Vincent W. S. Chan, the Joan and Irwin Jacobs Professor of EECS, MIT, received his BS(71), MS(71), EE(72), and Ph.D.(74) degrees in EE all from MIT. From 1974 to 1977, he was an assistant professor, EE, at Cornell University. He joined MIT Lincoln Laboratory in 1977 and had been Division Head of the Communications and Information Technology Division until becoming the Director of the Laboratory for Information and Decision Systems (1999–2007). He is currently a member of the Claude E. Shannon Communication and Network Group at the Research Laboratory of Electronics of MIT.
In July 1983, he initiated the Laser Intersatellite Transmission Experiment Program and in 1997, the follow-on GeoLITE Program. In 1989, he formed the All-Optical-Network Consortium among MIT, AT&T and DEC. He also formed and served as PI the Next Generation Internet Consortium, ONRAMP among AT&T, Cabletron, MIT, Nortel and JDS, and a Satellite Networking Research Consortium formed between MIT, Motorola, Teledesic and Globalstar. He has founded in 2009 and is serving as the Editor-in-Chief of a new IEEE/OSA Journal: Journal of Optical Communications and Networking. He is currently a Member of the Corporation of Draper Laboratory, the Technical Advisory Board of Mercury Computer and on the Board of Governors of the IEEE Communication Society as VP of Publications. He is also an elected member of Eta-Kappa-Nu, Tau-Beta-Pi and Sigma-Xi, the Fellow of the IEEE and the Optical Society of America.
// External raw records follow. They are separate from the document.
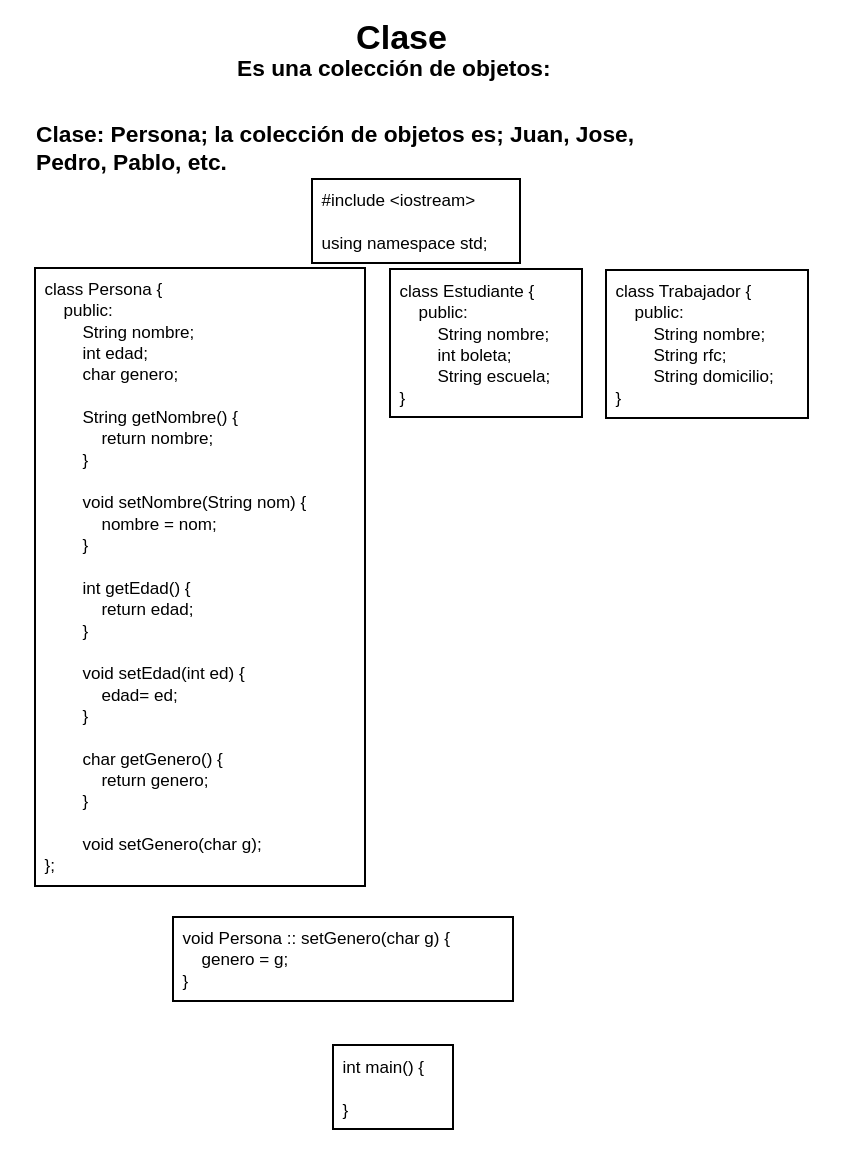
<!DOCTYPE html>
<html lang="es">
<head>
<meta charset="utf-8">
<title>Clase</title>
<style>
:root {
  --ink: #000;
  --paper: #fff;
  --code-size: 17.07px;
  --heading-size: 22.76px;
}
* { box-sizing: border-box; margin: 0; }
html, body { width: 844px; height: 1164px; overflow: hidden; background: var(--paper); }
.sheet {
  display: flex;
  flex-direction: column;
  align-items: flex-start;
  width: 844px;
  height: 1164px;
  padding-top: 20px;
  color: var(--ink);
  font-family: "Liberation Sans", Arial, sans-serif;
}
h1 { margin-left: 356px; font-size: 34.14px; line-height: 34px; }
.definition, .example { font-size: var(--heading-size); font-weight: 700; line-height: 28px; white-space: nowrap; }
.definition { margin-left: 237px; }
.example { margin: 38px 0 2px 36px; }
.code {
  flex: none;
  padding: 10px 0 0 8.5px;
  border: 2px solid var(--ink);
  font-family: inherit;
  font-size: var(--code-size);
  line-height: 21.35px;
  white-space: pre;
}
.headers { width: 210px; height: 86px; margin-left: 311px; }
.classes { display: flex; align-items: flex-start; margin: 3px 0 29px 34px; }
.persona { width: 332px; height: 620px; }
.estudiante { width: 194px; height: 150px; margin: 1px 22px 0 23px; padding-top: 11px; }
.trabajador { width: 204px; height: 150px; margin-top: 2px; }
.method { width: 342px; height: 86px; margin-left: 172px; }
.main { width: 122px; height: 86px; margin: 42px 0 0 332px; padding-top: 11px; }
</style>
</head>
<body>
<main class="sheet">
  <h1>Clase</h1>
  <p class="definition">Es una colección de objetos:</p>
  <p class="example">Clase: Persona; la colección de objetos es; Juan, Jose,<br>Pedro, Pablo, etc.</p>

  <pre class="code headers">#include &lt;iostream&gt;

using namespace std;</pre>

  <section class="classes">
    <pre class="code persona">class Persona {
    public:
        String nombre;
        int edad;
        char genero;

        String getNombre() {
            return nombre;
        }

        void setNombre(String nom) {
            nombre = nom;
        }

        int getEdad() {
            return edad;
        }

        void setEdad(int ed) {
            edad= ed;
        }

        char getGenero() {
            return genero;
        }

        void setGenero(char g);
};</pre>
    <pre class="code estudiante">class Estudiante {
    public:
        String nombre;
        int boleta;
        String escuela;
}</pre>
    <pre class="code trabajador">class Trabajador {
    public:
        String nombre;
        String rfc;
        String domicilio;
}</pre>
  </section>

  <pre class="code method">void Persona :: setGenero(char g) {
    genero = g;
}</pre>

  <pre class="code main">int main() {

}</pre>
</main>
</body>
</html>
Throughout his career, Professor Chan has spent his research focus on communication and networks, particularly on free space and fiber optical communication and networks and satellite communications. His work has led the way to a successful laser communication demonstration in space and early deployment of WDM optical networks. His recent research emphasis is on heterogeneous (satcom, wireless and fiber) network architectures with stringent performance demands.
Optical Flow Switching
Present-day networks are being challenged by dramatic increases in data rate demands of emerging applications. A new network architecture, incorporating “optical flow switching”, will enable significant rate growth, power-efficiency and cost-effective scalability of next-generation networks. We will explore architecture concepts germinated 22 years ago, technology and testbed demonstrations performed in the last 17 years and the recent architecture construct from the Physical Layer to the Transport Layer of an implementable optical flow switching network that is scalable and manageable.